The renovation work started in April this year and it will be completed by this month
The famous landmark in Phuentsholing town, the Zangtopelri park, is currently getting a major facelift with the government having earmarked Nu 3.7mn for its renovation and beautification.
Popular among both the locals and tourists alike, the Zangtopelri park was built in 1990 as a place of worship and relaxation.
The renovation work started in April this year and it will be completed by this month.

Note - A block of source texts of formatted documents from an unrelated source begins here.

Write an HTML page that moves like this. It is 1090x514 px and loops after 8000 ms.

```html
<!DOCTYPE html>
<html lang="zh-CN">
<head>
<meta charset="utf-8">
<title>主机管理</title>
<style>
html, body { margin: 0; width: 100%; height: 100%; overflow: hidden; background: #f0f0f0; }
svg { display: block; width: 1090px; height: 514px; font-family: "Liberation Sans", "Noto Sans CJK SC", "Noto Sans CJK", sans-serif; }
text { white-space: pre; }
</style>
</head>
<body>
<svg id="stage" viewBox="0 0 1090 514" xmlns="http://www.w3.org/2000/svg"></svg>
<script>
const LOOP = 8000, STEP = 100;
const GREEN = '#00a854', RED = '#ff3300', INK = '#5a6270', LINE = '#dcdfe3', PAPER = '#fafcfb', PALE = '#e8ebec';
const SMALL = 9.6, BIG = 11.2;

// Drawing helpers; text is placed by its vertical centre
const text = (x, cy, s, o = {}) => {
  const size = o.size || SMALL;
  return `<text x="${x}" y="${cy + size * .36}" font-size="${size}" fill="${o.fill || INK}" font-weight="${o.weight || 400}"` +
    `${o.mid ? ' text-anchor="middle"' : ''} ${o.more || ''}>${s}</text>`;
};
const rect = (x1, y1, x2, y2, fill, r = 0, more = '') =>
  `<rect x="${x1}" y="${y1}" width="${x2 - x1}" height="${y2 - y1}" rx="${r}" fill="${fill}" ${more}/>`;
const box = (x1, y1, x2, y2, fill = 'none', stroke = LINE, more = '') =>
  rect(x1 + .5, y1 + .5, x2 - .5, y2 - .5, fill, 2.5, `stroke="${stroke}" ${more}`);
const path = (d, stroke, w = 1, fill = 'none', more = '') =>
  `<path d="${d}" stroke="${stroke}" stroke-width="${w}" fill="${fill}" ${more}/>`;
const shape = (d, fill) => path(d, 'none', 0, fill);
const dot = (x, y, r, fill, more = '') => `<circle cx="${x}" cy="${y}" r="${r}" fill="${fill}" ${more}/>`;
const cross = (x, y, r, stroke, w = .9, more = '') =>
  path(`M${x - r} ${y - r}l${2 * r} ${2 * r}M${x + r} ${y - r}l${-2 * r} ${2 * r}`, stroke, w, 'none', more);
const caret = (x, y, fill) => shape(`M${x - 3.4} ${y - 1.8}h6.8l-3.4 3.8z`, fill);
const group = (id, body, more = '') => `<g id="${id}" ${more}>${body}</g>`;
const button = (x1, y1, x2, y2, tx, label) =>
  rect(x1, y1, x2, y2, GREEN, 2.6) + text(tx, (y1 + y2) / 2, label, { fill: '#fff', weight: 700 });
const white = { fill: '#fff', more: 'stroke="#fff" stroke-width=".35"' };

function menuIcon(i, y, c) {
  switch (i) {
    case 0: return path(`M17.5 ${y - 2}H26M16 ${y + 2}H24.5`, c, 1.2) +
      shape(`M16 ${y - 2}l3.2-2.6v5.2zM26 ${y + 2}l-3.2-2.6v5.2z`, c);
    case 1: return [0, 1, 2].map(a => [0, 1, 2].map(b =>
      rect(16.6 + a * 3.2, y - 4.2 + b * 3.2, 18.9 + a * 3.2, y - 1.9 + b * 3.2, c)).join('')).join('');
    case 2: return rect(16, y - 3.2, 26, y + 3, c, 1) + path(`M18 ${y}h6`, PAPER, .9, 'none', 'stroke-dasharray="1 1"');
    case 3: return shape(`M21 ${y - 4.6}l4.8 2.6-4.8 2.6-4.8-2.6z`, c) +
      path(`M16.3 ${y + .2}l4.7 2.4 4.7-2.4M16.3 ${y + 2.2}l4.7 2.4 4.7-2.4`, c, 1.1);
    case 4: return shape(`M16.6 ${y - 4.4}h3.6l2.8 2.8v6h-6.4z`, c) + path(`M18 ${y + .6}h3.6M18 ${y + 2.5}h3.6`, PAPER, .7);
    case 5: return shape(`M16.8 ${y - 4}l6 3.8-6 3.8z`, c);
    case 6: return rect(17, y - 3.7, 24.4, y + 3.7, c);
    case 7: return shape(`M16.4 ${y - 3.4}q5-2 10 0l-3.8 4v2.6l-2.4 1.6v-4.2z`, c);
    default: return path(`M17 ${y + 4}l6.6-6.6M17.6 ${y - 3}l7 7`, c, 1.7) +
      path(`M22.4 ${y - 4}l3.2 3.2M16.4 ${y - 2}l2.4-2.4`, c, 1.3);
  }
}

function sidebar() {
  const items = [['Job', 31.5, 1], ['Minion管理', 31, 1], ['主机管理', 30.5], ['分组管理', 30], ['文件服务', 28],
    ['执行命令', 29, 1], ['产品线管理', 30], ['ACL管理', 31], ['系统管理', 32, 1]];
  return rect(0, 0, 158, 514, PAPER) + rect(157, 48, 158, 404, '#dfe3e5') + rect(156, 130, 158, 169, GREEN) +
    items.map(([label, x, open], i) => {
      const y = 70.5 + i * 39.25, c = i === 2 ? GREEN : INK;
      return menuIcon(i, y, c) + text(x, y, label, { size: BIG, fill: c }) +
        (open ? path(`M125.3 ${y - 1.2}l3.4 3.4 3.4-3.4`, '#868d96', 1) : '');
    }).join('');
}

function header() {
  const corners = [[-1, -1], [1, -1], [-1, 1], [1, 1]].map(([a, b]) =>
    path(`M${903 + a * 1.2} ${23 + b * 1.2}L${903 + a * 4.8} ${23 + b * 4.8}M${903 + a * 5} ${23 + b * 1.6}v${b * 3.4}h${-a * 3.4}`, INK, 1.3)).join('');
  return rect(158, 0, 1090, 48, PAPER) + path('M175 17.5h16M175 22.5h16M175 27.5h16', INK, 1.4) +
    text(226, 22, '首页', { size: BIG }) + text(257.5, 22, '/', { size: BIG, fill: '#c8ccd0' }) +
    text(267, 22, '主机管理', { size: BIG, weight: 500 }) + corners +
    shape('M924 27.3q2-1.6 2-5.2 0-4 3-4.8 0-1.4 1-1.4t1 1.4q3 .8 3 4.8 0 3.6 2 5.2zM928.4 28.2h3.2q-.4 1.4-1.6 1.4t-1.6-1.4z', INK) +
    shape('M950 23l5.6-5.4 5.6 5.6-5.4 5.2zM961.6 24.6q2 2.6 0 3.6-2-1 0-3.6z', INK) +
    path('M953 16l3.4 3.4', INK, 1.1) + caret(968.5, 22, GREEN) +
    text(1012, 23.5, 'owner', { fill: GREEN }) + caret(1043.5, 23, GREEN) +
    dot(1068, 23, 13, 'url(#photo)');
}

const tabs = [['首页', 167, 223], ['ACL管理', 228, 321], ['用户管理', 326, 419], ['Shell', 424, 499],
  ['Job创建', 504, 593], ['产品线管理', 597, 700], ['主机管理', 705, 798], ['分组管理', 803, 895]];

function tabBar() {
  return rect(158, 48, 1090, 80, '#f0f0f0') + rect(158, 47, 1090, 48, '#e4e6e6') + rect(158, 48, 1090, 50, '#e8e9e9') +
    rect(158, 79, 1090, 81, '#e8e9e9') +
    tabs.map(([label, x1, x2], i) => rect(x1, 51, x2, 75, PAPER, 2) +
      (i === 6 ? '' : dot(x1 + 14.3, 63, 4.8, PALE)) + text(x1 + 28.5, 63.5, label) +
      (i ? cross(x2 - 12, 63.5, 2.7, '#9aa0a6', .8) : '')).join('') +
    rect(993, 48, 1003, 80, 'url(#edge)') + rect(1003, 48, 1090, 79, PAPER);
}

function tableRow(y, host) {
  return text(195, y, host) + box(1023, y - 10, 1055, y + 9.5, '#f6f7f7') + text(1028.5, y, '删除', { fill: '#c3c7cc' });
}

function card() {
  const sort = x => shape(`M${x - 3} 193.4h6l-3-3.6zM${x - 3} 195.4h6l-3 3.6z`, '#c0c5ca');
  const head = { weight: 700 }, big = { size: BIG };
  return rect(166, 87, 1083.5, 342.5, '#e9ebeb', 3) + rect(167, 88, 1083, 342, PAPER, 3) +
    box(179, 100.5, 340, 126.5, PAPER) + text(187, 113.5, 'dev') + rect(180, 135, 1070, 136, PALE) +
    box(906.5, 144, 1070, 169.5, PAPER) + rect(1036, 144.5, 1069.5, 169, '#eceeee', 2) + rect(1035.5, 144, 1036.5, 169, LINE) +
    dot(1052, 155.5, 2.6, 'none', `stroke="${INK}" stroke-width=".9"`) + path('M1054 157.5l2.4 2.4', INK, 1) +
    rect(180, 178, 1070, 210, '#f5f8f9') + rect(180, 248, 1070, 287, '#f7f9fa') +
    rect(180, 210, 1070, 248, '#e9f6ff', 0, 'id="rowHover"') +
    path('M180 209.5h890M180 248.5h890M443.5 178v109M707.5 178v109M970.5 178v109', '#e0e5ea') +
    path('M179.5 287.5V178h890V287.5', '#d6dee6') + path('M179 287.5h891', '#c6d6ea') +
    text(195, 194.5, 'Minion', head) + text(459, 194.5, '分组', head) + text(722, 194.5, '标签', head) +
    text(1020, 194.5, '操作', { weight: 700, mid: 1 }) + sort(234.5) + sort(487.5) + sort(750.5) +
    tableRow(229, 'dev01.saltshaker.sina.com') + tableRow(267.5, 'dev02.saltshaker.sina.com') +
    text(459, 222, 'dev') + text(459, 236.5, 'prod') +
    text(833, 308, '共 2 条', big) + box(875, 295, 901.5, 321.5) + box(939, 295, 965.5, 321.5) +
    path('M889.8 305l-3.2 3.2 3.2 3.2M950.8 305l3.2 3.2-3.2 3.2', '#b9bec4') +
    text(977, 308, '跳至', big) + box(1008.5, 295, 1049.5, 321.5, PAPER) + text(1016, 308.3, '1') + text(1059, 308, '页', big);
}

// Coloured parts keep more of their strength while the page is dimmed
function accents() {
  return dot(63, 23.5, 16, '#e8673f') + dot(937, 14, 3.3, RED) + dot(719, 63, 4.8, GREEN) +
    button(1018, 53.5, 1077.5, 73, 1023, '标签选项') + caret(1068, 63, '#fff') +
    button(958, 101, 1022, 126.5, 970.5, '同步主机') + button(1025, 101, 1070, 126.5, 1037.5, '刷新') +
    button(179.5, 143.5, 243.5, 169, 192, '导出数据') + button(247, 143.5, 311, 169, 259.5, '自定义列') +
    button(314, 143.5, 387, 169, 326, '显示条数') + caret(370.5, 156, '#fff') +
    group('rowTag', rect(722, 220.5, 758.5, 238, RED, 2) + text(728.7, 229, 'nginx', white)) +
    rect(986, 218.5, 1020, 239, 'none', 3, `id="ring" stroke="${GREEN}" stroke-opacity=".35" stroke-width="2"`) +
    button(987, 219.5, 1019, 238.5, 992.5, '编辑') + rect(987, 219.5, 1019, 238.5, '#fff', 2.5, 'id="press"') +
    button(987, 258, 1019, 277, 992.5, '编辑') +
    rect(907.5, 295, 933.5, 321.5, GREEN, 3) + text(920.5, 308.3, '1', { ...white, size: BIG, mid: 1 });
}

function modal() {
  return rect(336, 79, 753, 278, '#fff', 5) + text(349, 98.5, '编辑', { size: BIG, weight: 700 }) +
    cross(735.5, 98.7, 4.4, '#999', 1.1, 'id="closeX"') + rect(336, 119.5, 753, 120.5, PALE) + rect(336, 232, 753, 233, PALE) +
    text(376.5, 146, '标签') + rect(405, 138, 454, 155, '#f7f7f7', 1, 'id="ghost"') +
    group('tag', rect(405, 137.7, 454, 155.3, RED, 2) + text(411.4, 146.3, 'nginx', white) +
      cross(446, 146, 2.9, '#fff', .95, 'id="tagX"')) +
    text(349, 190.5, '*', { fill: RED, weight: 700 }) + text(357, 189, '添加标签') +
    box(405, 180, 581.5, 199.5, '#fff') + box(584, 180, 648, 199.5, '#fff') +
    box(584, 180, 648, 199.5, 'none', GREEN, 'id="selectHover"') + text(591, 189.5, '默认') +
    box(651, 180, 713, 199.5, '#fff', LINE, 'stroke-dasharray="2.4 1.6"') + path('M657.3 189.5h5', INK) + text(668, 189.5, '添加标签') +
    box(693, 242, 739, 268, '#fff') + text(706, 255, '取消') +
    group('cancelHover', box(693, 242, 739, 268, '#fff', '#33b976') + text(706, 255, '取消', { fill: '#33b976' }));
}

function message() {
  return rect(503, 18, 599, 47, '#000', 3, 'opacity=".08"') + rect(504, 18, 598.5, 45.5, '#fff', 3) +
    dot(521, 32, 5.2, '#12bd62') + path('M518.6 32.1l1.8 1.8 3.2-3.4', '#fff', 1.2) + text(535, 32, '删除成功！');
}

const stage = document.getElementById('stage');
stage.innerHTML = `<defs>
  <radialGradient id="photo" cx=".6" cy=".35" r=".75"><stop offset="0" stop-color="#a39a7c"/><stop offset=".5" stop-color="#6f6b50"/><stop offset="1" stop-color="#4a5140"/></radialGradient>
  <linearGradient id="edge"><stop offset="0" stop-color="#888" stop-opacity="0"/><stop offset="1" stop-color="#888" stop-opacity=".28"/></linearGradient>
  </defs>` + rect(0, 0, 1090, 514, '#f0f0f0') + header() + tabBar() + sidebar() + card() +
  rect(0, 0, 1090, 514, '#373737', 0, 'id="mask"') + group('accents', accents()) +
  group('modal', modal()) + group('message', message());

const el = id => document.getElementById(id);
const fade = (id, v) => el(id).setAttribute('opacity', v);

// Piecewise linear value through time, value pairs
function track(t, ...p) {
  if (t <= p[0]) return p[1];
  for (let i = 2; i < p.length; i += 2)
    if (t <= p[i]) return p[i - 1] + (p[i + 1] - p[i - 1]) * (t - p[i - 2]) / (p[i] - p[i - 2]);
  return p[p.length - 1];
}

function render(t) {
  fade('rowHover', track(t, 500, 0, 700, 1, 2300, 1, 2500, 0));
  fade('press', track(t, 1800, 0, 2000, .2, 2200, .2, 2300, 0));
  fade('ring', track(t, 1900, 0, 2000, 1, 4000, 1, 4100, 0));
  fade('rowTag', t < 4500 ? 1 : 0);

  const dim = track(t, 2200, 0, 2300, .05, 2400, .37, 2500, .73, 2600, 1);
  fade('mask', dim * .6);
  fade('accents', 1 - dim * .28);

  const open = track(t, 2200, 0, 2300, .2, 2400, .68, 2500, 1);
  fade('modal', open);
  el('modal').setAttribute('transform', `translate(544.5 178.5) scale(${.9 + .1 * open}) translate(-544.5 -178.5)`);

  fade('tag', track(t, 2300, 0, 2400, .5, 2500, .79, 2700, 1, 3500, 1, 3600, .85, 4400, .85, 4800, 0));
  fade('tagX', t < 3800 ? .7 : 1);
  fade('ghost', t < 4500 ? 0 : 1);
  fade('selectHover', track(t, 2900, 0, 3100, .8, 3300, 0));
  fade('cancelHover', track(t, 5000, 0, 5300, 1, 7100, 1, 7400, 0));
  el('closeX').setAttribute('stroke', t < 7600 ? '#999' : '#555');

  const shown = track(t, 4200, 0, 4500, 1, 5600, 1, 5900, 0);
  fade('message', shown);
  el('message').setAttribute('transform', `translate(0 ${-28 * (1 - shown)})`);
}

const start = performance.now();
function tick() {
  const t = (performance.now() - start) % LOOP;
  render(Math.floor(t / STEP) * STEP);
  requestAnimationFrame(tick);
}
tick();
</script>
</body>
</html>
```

The work package includes construction of new gates, stone wall and a footpath, along with compound lighting and painting.
The contractor of the project, Tashi Choda, said almost 70% of the work is completed, however, due to the ongoing pandemic, getting manpower has been a challenge.
“Currently I am working with 14 Bhutanese as getting Indian laborers is impossible due to the border seal, not to mention the difficulty in getting construction materials on time which bring the work to a grinding halt,” he said, adding that it takes at least a week for the materials to arrive.
Talking to Business Bhutan, Phuentsholing Thrompon Uttar Kumar Rai acknowledged how many things around Phuentsholing town have changed or been modified over the years, but so little was done to refurbish the Zangtopelri park.
“Therefore the Thromde decided to outsource the execution of the work to a private contractor for Nu 3.74mn,” he said, “The renovation will add good features to the old structure and facelift the whole area to further beautify our city.”
Further, he added the deadline of the project may get extended as the work progress was hampered by the prolonged lockdown in Phuentsholing following the explosion of positive cases earlier this year.
“The impact of frequent lockdowns hindered the work progress along with the difficulty in getting skilled foreign laborers, which has compromised the quality of work in many cases,” he said.
He feels once the renovation is completed, the Zangtopelri park will look stunning with new cladding boundary walls, better footpaths and traditional paintings, along with the installation of bright compound lightings and new Bhutanese architectural gates.
He also explained how the core area of Phuentsholing town is unplanned and developed haphazardly, while surrounded by dilapidated structures.
“To further improve the area’s appearance and to make it more livable for the residents, the Thromde has come up with an urban design concept plan which will be executed in a phased manner considering the availability of resources and feasibility of the areas,” he added.
Sonam Tashi from Phuentsholing